In between songs Barnes stops to introduce her mother, who is sitting in the audience. Her mother rises and only partly succeeds in containing the parental pride bursting in her chest. Instantaneously, the younger Barnes, the sultry jazz singer and flawless entertainer who, moments ago, beguiled and dazzled a room full of strangers, is now simply a mother’s daughter and a young girl within dream’s reach. Catch Robin Barnes and The Skylarks on Saturday nights at the Windsor Court Hotel. robinbarnesmusic.com
There is no one way to tell a story. Stories, like affairs of the heart, are always dependent on the eyes of the beholder. In the last decade, few tales equal that of Hurricane Katrina in proportion or the amount of media devoted to it, yet non-fiction writer Gary Rivlin has woven a narrative so fresh in perspective and focus, his new book reminds us of how many personal accounts of this monumental event still beg to be told.
Katrina: After the Flood ($27, Simon & Schuster) takes the reader on a journey of 10 years after the hurricane through the lives of several New Orleans residents who, like the rest of us who lived it, would forever divide their own life stories by what came before this storm and what came after it. Rivlin, a former journalist for The New York Times, was sent to New Orleans on assignment just days after Katrina ripped through the area.
His official assignment was to meet with Alden McDonald, president and CEO of Liberty Bank. McDonald was a founding member of the bank, and Liberty Bank, for the time being, was Katrina in microcosm. It was soon evident that Liberty Bank’s story was inextricably linked to the near total chaos that reigned over New Orleans during those first few weeks and months after Hurricane Katrina.
Rivlin’s journalistic curiosity was piqued: How does a city rebuild materially, and, more importantly, how does a city like New Orleans rebound psychologically or even spiritually from such a cataclysm? Though his original assignment was to report on the rebuilding effort of one specific business, Rivlin realized almost immediately that business rejuvenation was just part of the equation.
Providence had placed Rivlin in a unique position. He was now front and center to bear witness to a large, historic metropolis brought to its knees by nothing more capricious than a severe weather event. Throughout Katrina: After the Flood, it’s clear that Rivlin was fully aware of what he was witnessing, its historical significance and his peculiar circumstances. Though Mother Nature was the catalyst, this was clearly an event borne of history, politics, race and human folly. It was also, as Rivlin’s book makes clear, an event that inspired courage, resilience and a multitude of individual acts of extraordinary heroism. garyrivlin.com

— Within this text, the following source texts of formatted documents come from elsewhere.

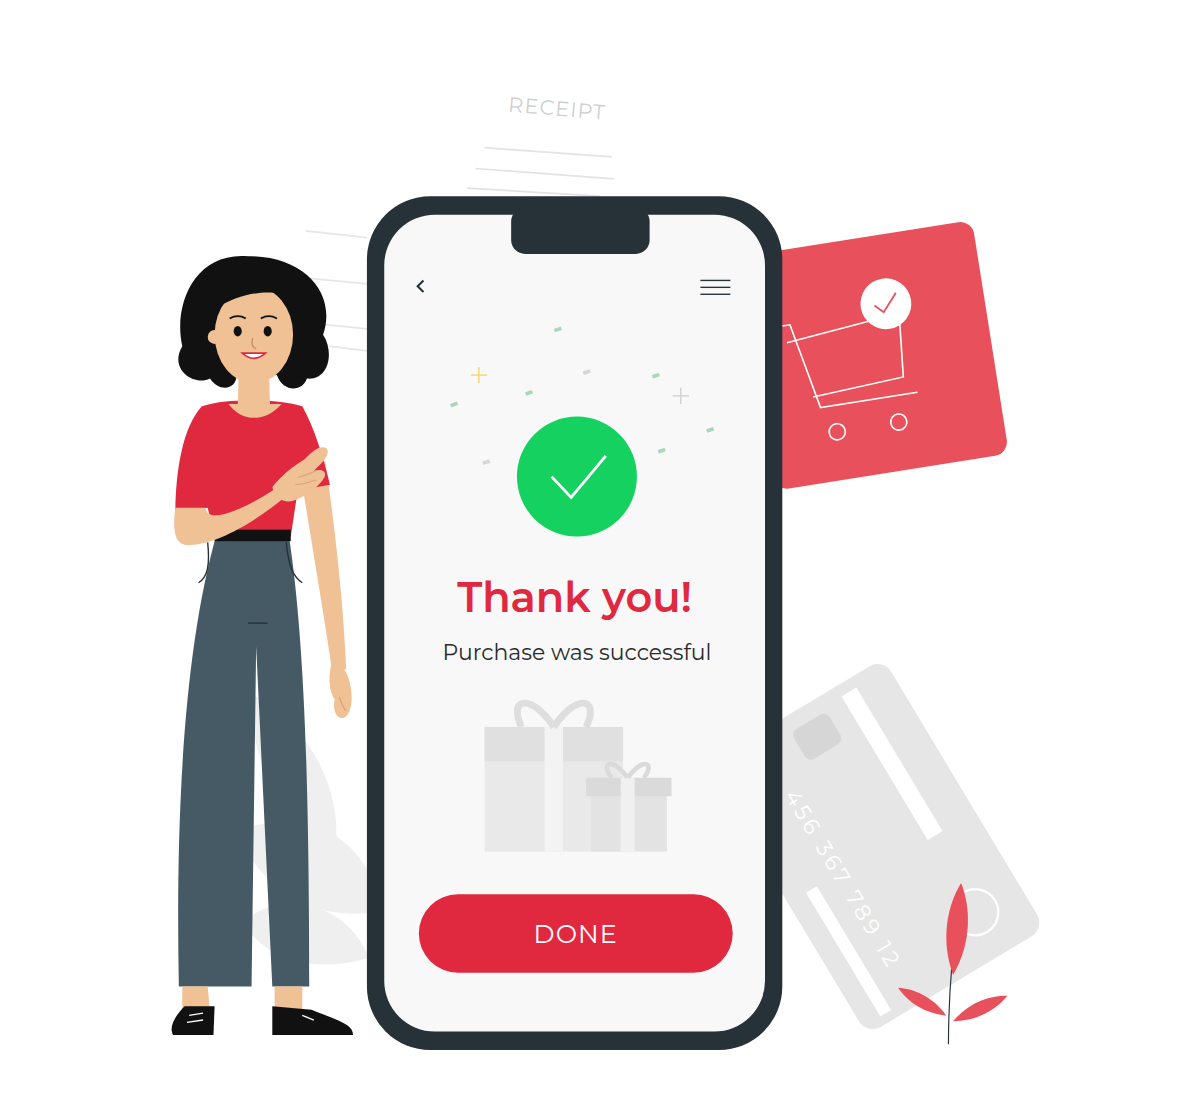
<!DOCTYPE html>
<html lang="en">
<head>
<meta charset="utf-8">
<title>Purchase Successful</title>
<link rel="stylesheet" href="https://fonts.googleapis.com/css2?family=Montserrat:wght@400;600&display=swap">
<style>
  :root {
    --brand-red: #e0283f;
    --card-red: #e8505b;
    --ink: #263238;
    --screen: #f8f8f8;
    --success: #14d160;
    --skin: #efc195;
    --hair: #111111;
    --pants: #455a64;
    --ghost: #e6e6e6;
    --ghost-dark: #d6d6d6;
    --text-dark: #2b2b2b;
    --white: #ffffff;
  }
  html, body {
    margin: 0;
    padding: 0;
    width: 1200px;
    height: 1099px;
    overflow: hidden;
    background: var(--white);
  }
  .scene {
    display: block;
    width: 1200px;
    height: 1099px;
    font-family: 'Montserrat', sans-serif;
  }
  .receipt-title { font-size: 18px; fill: #cfcfcf; letter-spacing: 1px; }
  .headline { font-size: 36px; font-weight: 600; fill: var(--brand-red); }
  .subline { font-size: 19px; fill: var(--text-dark); }
  .button-label { font-size: 22px; fill: var(--white); letter-spacing: 1px; }
  .card-number { font-size: 19px; fill: var(--white); letter-spacing: 3px; }
</style>
</head>
<body>
<svg class="scene" viewBox="0 0 1040 952.4" xmlns="http://www.w3.org/2000/svg" role="img" aria-label="Woman beside a phone showing a successful purchase">
  <defs>
    <path id="leaf-red" d="M0 0 C-14 -30 -10 -60 0 -80 C10 -60 14 -30 0 0 Z"/>
    <path id="confetti-bit" d="M0 0 l6 -2 l1 3 l-6 2 z"/>
  </defs>

  <!-- receipt -->
  <g class="receipt">
    <text class="receipt-title" x="440" y="100" transform="rotate(5 480 100)">RECEIPT</text>
    <g stroke="#e3e3e3" stroke-width="1.5">
      <line x1="420" y1="128" x2="530" y2="136"/>
      <line x1="412" y1="146" x2="532" y2="155"/>
      <line x1="405" y1="163" x2="520" y2="170"/>
    </g>
  </g>

  <!-- motion lines -->
  <g stroke="#e6e6e6" stroke-width="1.5">
    <line x1="265" y1="200" x2="318" y2="206"/>
    <line x1="255" y1="240" x2="318" y2="246"/>
    <line x1="270" y1="280" x2="318" y2="285"/>
    <line x1="285" y1="300" x2="318" y2="304"/>
  </g>

  <!-- shopping card -->
  <g class="cart-card" transform="rotate(-9 760 310)">
    <rect x="655" y="205" width="205" height="205" rx="12" fill="var(--card-red)"/>
    <g fill="none" stroke="var(--white)" stroke-width="1.4">
      <path d="M660 270 L690 270 L705 345 L790 345"/>
      <path d="M685 285 L785 275 L780 330 L700 335"/>
      <circle cx="716" cy="368" r="7"/>
      <circle cx="770" cy="368" r="7"/>
    </g>
    <circle cx="775" cy="265" r="22" fill="var(--white)"/>
    <path d="M765 265 l7 7 l13 -15" fill="none" stroke="var(--card-red)" stroke-width="1.6"/>
  </g>

  <!-- payment card -->
  <g class="payment-card" transform="translate(611 663) rotate(-31)">
    <rect x="0" y="0" width="180" height="273" rx="14" fill="var(--ghost)"/>
    <rect x="78" y="14" width="36" height="30" rx="6" fill="var(--ghost-dark)"/>
    <rect x="132" y="10" width="15" height="145" fill="var(--white)"/>
    <rect x="18" y="140" width="11" height="125" fill="var(--white)"/>
    <circle cx="135" cy="230" r="20" fill="none" stroke="var(--white)" stroke-width="2"/>
    <text class="card-number" x="45" y="58" transform="rotate(90 45 58)">456 367 789 12</text>
  </g>

  <!-- background foliage -->
  <g fill="#efefef">
    <path d="M215 600 C260 620 300 680 290 740 C250 720 220 670 215 600 Z"/>
    <path d="M205 720 C260 700 320 720 330 790 C270 800 225 770 205 720 Z"/>
    <path d="M210 800 C240 770 300 780 320 830 C270 845 230 830 210 800 Z"/>
  </g>

  <!-- phone -->
  <g class="phone">
    <rect x="318" y="170" width="360" height="740" rx="55" fill="var(--ink)"/>
    <rect x="333" y="186" width="330" height="708" rx="44" fill="var(--screen)"/>
    <rect x="443" y="180" width="120" height="40" rx="12" fill="var(--ink)"/>
    <path d="M367 243 l-5 5 l5 5" fill="none" stroke="var(--ink)" stroke-width="1.8"/>
    <g stroke="var(--ink)" stroke-width="1.2">
      <line x1="607" y1="243" x2="633" y2="243"/>
      <line x1="607" y1="249" x2="633" y2="249"/>
      <line x1="607" y1="255" x2="633" y2="255"/>
    </g>

    <!-- confetti -->
    <g fill="#a8d8b9">
      <use href="#confetti-bit" x="480" y="285"/>
      <use href="#confetti-bit" x="390" y="350"/>
      <use href="#confetti-bit" x="455" y="340"/>
      <use href="#confetti-bit" x="565" y="325"/>
      <use href="#confetti-bit" x="570" y="390"/>
      <use href="#confetti-bit" x="612" y="372"/>
    </g>
    <g fill="#d6d6d6">
      <use href="#confetti-bit" x="505" y="322"/>
      <use href="#confetti-bit" x="418" y="400"/>
    </g>
    <g stroke="#f3d66b" stroke-width="1.2">
      <line x1="415" y1="318" x2="415" y2="332"/><line x1="408" y1="325" x2="422" y2="325"/>
    </g>
    <g stroke="#d0d0d0" stroke-width="1.2">
      <line x1="590" y1="336" x2="590" y2="350"/><line x1="583" y1="343" x2="597" y2="343"/>
    </g>

    <circle cx="500" cy="413" r="52" fill="var(--success)"/>
    <path d="M478 413 l17 18 l30 -36" fill="none" stroke="var(--white)" stroke-width="2.4"/>

    <text class="headline" x="498" y="530" text-anchor="middle">Thank you!</text>
    <text class="subline" x="500" y="572" text-anchor="middle">Purchase was successful</text>

    <!-- gifts -->
    <g class="gifts">
      <rect x="420" y="630" width="120" height="108" fill="#e9e9e9"/>
      <rect x="420" y="630" width="120" height="30" fill="#e0e0e0"/>
      <rect x="472" y="630" width="16" height="108" fill="#f3f3f3"/>
      <path d="M480 630 C460 600 440 605 452 630 M480 630 C500 600 520 605 508 630" fill="none" stroke="#dedede" stroke-width="6"/>
      <rect x="512" y="678" width="66" height="60" fill="#e3e3e3"/>
      <rect x="508" y="674" width="74" height="16" fill="#dadada"/>
      <rect x="538" y="674" width="12" height="64" fill="#f0f0f0"/>
      <path d="M544 674 C530 655 520 662 530 674 M544 674 C558 655 568 662 558 674" fill="none" stroke="#dadada" stroke-width="4"/>
    </g>

    <a href="#">
      <rect x="363" y="775" width="272" height="68" rx="34" fill="var(--brand-red)"/>
      <text class="button-label" x="499" y="817" text-anchor="middle">DONE</text>
    </a>
  </g>

  <!-- red plant -->
  <g class="plant" fill="var(--card-red)">
    <path d="M822 905 C822 860 826 820 830 790" fill="none" stroke="var(--ink)" stroke-width="1"/>
    <use href="#leaf-red" transform="translate(826 845) rotate(5)"/>
    <use href="#leaf-red" transform="translate(820 880) rotate(-60) scale(0.6)"/>
    <use href="#leaf-red" transform="translate(826 885) rotate(65) scale(0.65)"/>
  </g>

  <!-- woman -->
  <g class="woman">
    <!-- legs -->
    <path d="M188 462 L250 462 C262 540 268 650 268 855 L236 855 L222 560 L218 855 L155 855 C152 700 160 560 188 462 Z" fill="var(--pants)"/>
    <path d="M215 540 L232 540" stroke="var(--ink)" stroke-width="1.2"/>
    <path d="M180 470 C182 490 180 500 172 505 M248 470 C250 490 254 500 262 505" fill="none" stroke="var(--ink)" stroke-width="1.2"/>
    <path d="M158 855 L180 855 L182 878 L158 878 Z M238 855 L262 855 L262 878 L238 878 Z" fill="var(--skin)"/>
    <!-- shoes -->
    <path d="M150 897 L185 897 L186 872 L160 872 C152 880 146 890 150 897 Z" fill="var(--hair)"/>
    <path d="M236 897 L306 897 C306 888 295 885 270 875 L236 872 Z" fill="var(--hair)"/>
    <g stroke="var(--white)" stroke-width="1.2"><line x1="164" y1="880" x2="176" y2="878"/><line x1="162" y1="886" x2="176" y2="884"/><line x1="262" y1="880" x2="272" y2="884"/></g>
    <!-- hanging arm with hand -->
    <path d="M262 400 L282 400 C292 470 298 530 300 580 L288 582 C282 540 270 470 262 420 Z" fill="var(--skin)"/>
    <path d="M287 576 C296 574 302 582 304 596 C306 608 304 620 298 622 C292 624 288 616 290 606 C286 600 284 590 287 576 Z" fill="var(--skin)"/>
    <path d="M294 604 C296 610 298 614 300 616" fill="none" stroke="#d9a57a" stroke-width="1"/>
    <!-- torso -->
    <path d="M175 352 C195 345 240 345 262 352 C272 370 280 395 286 420 L258 425 L252 465 L186 465 L180 440 L152 445 C152 410 158 370 175 352 Z" fill="var(--brand-red)"/>
    <path d="M198 350 C210 366 230 366 244 350 Z" fill="var(--skin)"/>
    <rect x="186" y="459" width="66" height="10" fill="var(--hair)"/>
    <!-- raised arm with hand -->
    <path d="M152 440 L178 440 C180 455 210 442 238 424 L250 428 C225 450 185 475 160 472 C150 470 150 455 152 440 Z" fill="var(--skin)"/>
    <path d="M236 422 C244 412 254 404 264 398 C270 392 276 386 282 388 C286 390 284 396 278 402 L272 408 C278 406 284 408 281 414 C276 422 266 430 254 434 C246 436 238 432 236 422 Z" fill="var(--skin)"/>
    <path d="M258 414 C264 412 270 410 274 408 M256 420 C262 420 268 418 274 416" fill="none" stroke="#d9a57a" stroke-width="1"/>
    <!-- neck and head -->
    <path d="M207 318 L233 318 L234 352 C225 360 213 360 206 352 Z" fill="var(--skin)"/>
    <path d="M215 222 C168 218 150 265 158 300 C146 320 168 335 182 328 C190 340 205 338 205 325 L240 325 C245 340 262 340 266 328 C285 330 290 305 280 290 C292 255 265 222 215 222 Z" fill="var(--hair)"/>
    <ellipse cx="220" cy="290" rx="34" ry="42" fill="var(--skin)"/>
    <path d="M186 268 C195 240 230 238 250 258 C240 250 210 252 186 268 Z" fill="var(--hair)"/>
    <circle cx="186" cy="292" r="6" fill="var(--skin)"/>
    <g fill="var(--hair)">
      <ellipse cx="206" cy="287" rx="3.5" ry="4.5"/>
      <ellipse cx="232" cy="287" rx="3.5" ry="4.5"/>
    </g>
    <g fill="none" stroke="var(--hair)" stroke-width="1.6">
      <path d="M199 276 q7 -4 14 0"/>
      <path d="M226 276 q7 -4 14 0"/>
    </g>
    <path d="M219 293 q-2 8 3 9" fill="none" stroke="#c98f63" stroke-width="1.2"/>
    <path d="M210 306 q10 9 20 0 z" fill="var(--white)" stroke="var(--brand-red)" stroke-width="1.4"/>
  </g>
</svg>
</body>
</html>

The Isle de Jean Charles, the historic home of a tribe of Chitimacha and Biloxi Choctaw, is disappearing … literally. The ground is being reclaimed by the waters surrounding it, but not through the natural give and take of Mother Nature. This is a man-made problem — one that plagues the entire Louisiana coastline, through years of misuse and waste.

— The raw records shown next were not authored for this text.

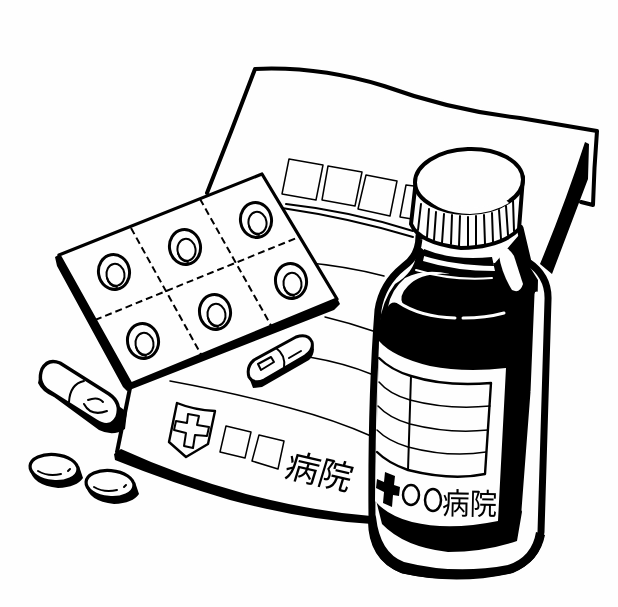
<!DOCTYPE html>
<html lang="ja">
<head>
<meta charset="utf-8">
<title>病院の薬</title>
<style>
:root { --ink: #000; --paper: #fefefe; }
html, body { margin: 0; background: var(--paper); overflow: hidden; }
svg { display: block; width: 618px; height: 607px; }
.shape { fill: var(--paper); stroke: var(--ink); stroke-width: 4; stroke-linejoin: round; stroke-linecap: round; }
.line { fill: none; stroke: var(--ink); stroke-width: 2; stroke-linecap: round; stroke-linejoin: round; }
.thin { stroke-width: 1.5; }
.bold { stroke-width: 4; }
.heavy { stroke-width: 7; }
.dash { stroke-dasharray: 7 4; stroke-linecap: butt; }
.solid { fill: var(--ink); }
.light { fill: var(--paper); }
.glint { fill: none; stroke: var(--paper); stroke-width: 3; stroke-linecap: round; }
.lettering { font-family: "Noto Sans CJK JP", sans-serif; font-weight: 500; fill: var(--ink); }
</style>
</head>
<body>
<svg viewBox="0 0 618 607" role="img" aria-label="薬袋、錠剤シート、カプセル、薬びん">
  <defs>
    <g id="blister-pill">
      <ellipse rx="15.5" ry="17.5" class="shape" style="stroke-width:3" transform="rotate(-10)"/>
      <ellipse cx="1" cy="3" rx="9" ry="11" class="line" transform="rotate(-10)"/>
      <path class="line" d="M-7 6Q-5 14 3 15"/>
    </g>
    <g id="tablet">
      <path class="solid" d="M-24 1Q-22 17 4 20Q23 19 29 10L25-2Z"/>
      <ellipse rx="24" ry="13.5" class="shape" style="stroke-width:3.2" transform="rotate(5)"/>
      <path class="line" d="M-16 3Q-6 9 7 6M14 3L16 1"/>
    </g>
  </defs>

  <g id="medicine-bag">
    <path class="light" d="M255 69L117 455Q230 500 370 522L545 270L597 131Q490 112 410 91Q320 66 255 69Z"/>
    <path class="line bold" d="M207 193Q232 130 255 69Q318 66 384 86Q450 110 520 118L597 131Q594 168 593 205L581 202"/>
    <path class="solid" d="M585 142L589 144L588 179L552 274L540 264Q566 201 585 142Z"/>
    <path class="line bold" d="M130 388L117 452"/>
    <path class="solid" d="M114 454L121 449Q180 476 246 494Q310 511 371 516L372 524Q305 520 230 500Q172 483 115 460Z"/>
    <g id="bag-title" class="line thin">
      <path d="M289 159L323 165L316 200L282 194Z"/>
      <path d="M328 166L362 172L355 206L322 200Z"/>
      <path d="M366 175L397 181L390 216L358 209Z"/>
      <path d="M414 186L406 185L400 217L412 219"/>
    </g>
    <g id="bag-rules" class="line thin">
      <path d="M286 204Q350 211 413 231M282 208Q350 218 413 237" style="stroke-width:2"/>
      <path d="M300 262Q346 266 384 276M325 317Q350 323 373 331M309 357Q344 363 371 374"/>
      <path d="M170 381Q235 393 290 408Q335 420 371 436"/>
    </g>
    <g id="hospital-shield">
      <path class="line" d="M177 403Q194 410 215 411L208 444L186 457L169 442Z" style="stroke-width:2.4"/>
      <path class="line" d="M188 414L199 416L197 425L209 427L207 436L195 435L193 448L184 446L186 433L174 430L176 421L187 423Z"/>
    </g>
    <path class="line thin" d="M226 426L251 432L245 458L220 452ZM259 435L284 441L278 469L252 461Z"/>
    <text class="lettering" font-size="34" transform="translate(283 476) rotate(13) skewX(-4)" textLength="67" lengthAdjust="spacingAndGlyphs">病院</text>
  </g>

  <g id="blister-pack">
    <path class="solid" d="M55 257L60 254L130 381L336 296L340 304L334 310L127 391L123 387L57 266Z"/>
    <path class="shape" d="M59 255L262 174L337 299L131 384Z" style="stroke-width:3.2"/>
    <path class="line dash" d="M131 228L203 358M200 199L273 329M95 320L299 237"/>
    <use href="#blister-pill" x="114" y="272"/>
    <use href="#blister-pill" x="185" y="247"/>
    <use href="#blister-pill" x="256" y="220"/>
    <use href="#blister-pill" x="143" y="341"/>
    <use href="#blister-pill" x="215" y="312"/>
    <use href="#blister-pill" x="291" y="281"/>
  </g>

  <g id="small-capsule">
    <path class="solid" d="M247 372L253 388L262 387L309 360Q317 352 312 342Z"/>
    <path class="shape" d="M254 360L296 337Q308 333 312 342Q314 350 305 356L264 380Q254 385 249 377Q246 367 254 360Z" style="stroke-width:3"/>
    <path class="line" d="M276 348Q286 355 284 368"/>
    <path class="line" d="M258 364L271 357L274 362L261 370Z"/>
    <path class="line" d="M289 358L301 351"/>
  </g>

  <g id="large-capsule">
    <path class="solid" d="M40 374L38 383Q42 392 54 397L99 430Q113 437 125 429L127 412L116 404Z"/>
    <path class="shape" d="M60 363L109 394Q122 403 117 417Q110 430 96 421L47 390Q37 382 42 369Q48 358 60 363Z" style="stroke-width:3.4"/>
    <path class="line" d="M84 381Q70 384 69 402"/>
    <path class="line" d="M84 404Q91 417 107 411M88 400Q98 396 103 402"/>
  </g>

  <g id="tablets">
    <use href="#tablet" x="54" y="468"/>
    <use href="#tablet" x="110" y="484"/>
  </g>

  <g id="bottle">
    <path class="shape heavy" d="M419 236Q419 256 403 267Q382 284 378 310Q371 400 372 519Q372 558 403 570Q455 581 510 570Q538 560 541 532L548 300Q549 276 528 262L520 228Z"/>
    <path class="solid" d="M372 508L368 520Q368 560 401 573Q456 586 513 573Q540 561 545 535L536 532Q532 557 508 565Q455 575 404 562Q380 553 376 517Z"/>
    <g id="medicine-glass">
      <path class="solid" d="M416 243Q430 259 464 264L495 263L519 235L528 264L538 280L537 320L524 500L517 541Q485 552 448 552Q404 547 382 524L376 500L379 326Q382 301 395 284Q420 269 416 243Z"/>
      <path class="light" d="M427 244Q448 251 490 248L495 271Q455 271 423 261Z"/>
      <path class="solid" d="M424 249Q452 261 492 257L494 266Q453 265 424 256Z"/>
      <path class="light" d="M405 278Q425 268 450 274Q421 272 408 286Q398 296 403 305Q391 299 388 307Q391 290 405 278Z"/>
      <path class="glint" d="M398 302Q420 317 455 318M463 318Q486 318 504 313"/>
      <path class="glint" d="M416 270Q451 281 492 278" style="stroke-width:2"/>
      <path class="light" d="M498 248Q507 244 514 256L523 284Q520 294 512 290Q500 271 498 248Z"/>
      <path class="glint" d="M537 294L533 392L524 510" style="stroke-width:5"/>
    </g>
    <g id="cap">
      <path class="shape" d="M416 180L411 224Q419 243 461 248Q502 247 519 229L523 177Z"/>
      <path class="line" d="M421 204L418 230M429 209L427 237M436 212L434 240M444 214L442 243M452 215L451 244M460 216L459 246M468 217L468 246M476 216L476 246M484 215L485 244M492 213L493 242M499 210L501 239M506 206L508 235M513 200L514 231"/>
      <ellipse class="shape" cx="469" cy="181" rx="54" ry="32" transform="rotate(-2 469 181)"/>
      <path class="light" d="M425 196Q438 213 470 214Q493 213 509 203L505 199Q485 209 466 208Q441 207 425 196Z"/>
    </g>
    <g id="bottle-label">
      <path class="light" d="M379 341Q393 357 430 366Q465 373 506 368L498 521Q449 531 412 522Q388 516 375 501Z"/>
      <path class="line" d="M379 358Q391 370 411 376Q446 387 491 383L485 474Q452 481 408 470Q388 463 377 452" style="stroke-width:2.4"/>
      <path class="line" d="M411 376L408 470"/>
      <path class="line thin" d="M379 382Q389 394 410 400Q448 410 490 406M378 406Q389 418 410 424Q449 434 488 430M377 430Q388 441 408 447Q450 458 486 452"/>
      <path class="solid" d="M385 472L395 476L394 485L400 487L399 496L393 495L392 507L383 503L384 492L376 488L377 479L384 482Z"/>
      <ellipse class="line" cx="411" cy="495" rx="8" ry="10" style="stroke-width:2.5"/>
      <ellipse class="line" cx="433" cy="500" rx="8" ry="11" style="stroke-width:2.5"/>
      <text class="lettering" font-size="30" transform="translate(442 514) rotate(1)" textLength="55" lengthAdjust="spacingAndGlyphs">病院</text>
    </g>
  </g>
</svg>
</body>
</html>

When Melinda Rose first heard of the plight of the Native American community on Isle de Jean Charles, it became an obligation to document this remote place, its rustic charm and semi-isolated community. “At one time, in recent history, Isle de Jean Charles was six miles long and four miles wide,” Rose says. “Today, it’s one mile long and a quarter mile wide. The island is quickly vanishing, but, for now, the 24 remaining families and their 22 children continue to live out their lives each and every day. This fall, with the help of a few non-profit agencies and the proceeds from a book, I will be implementing a gardening project for the island children. We will be building raised beds and planting trees.”
Rose’s affection for the islanders permeates her images — black and white images that compel our vision through two dimensional space — into the world of these subjects. As a former Montessori teacher, she insists that it’s children who “instinctively know how to celebrate the temporary.” It’s an idea that is poignantly summed up in a photograph of a young girl who is gleefully staring into the camera, standing on a pier above the dark, oil-slicked water, behind her an expanse of flat, treeless marsh. Rose draws us in, into this young child’s uncertain world, and we wonder what will become of her, but the answer is there all along. This child has already learned the biggest lesson: First one must endure, but, we can, if we choose, smile through it all. melindarose.com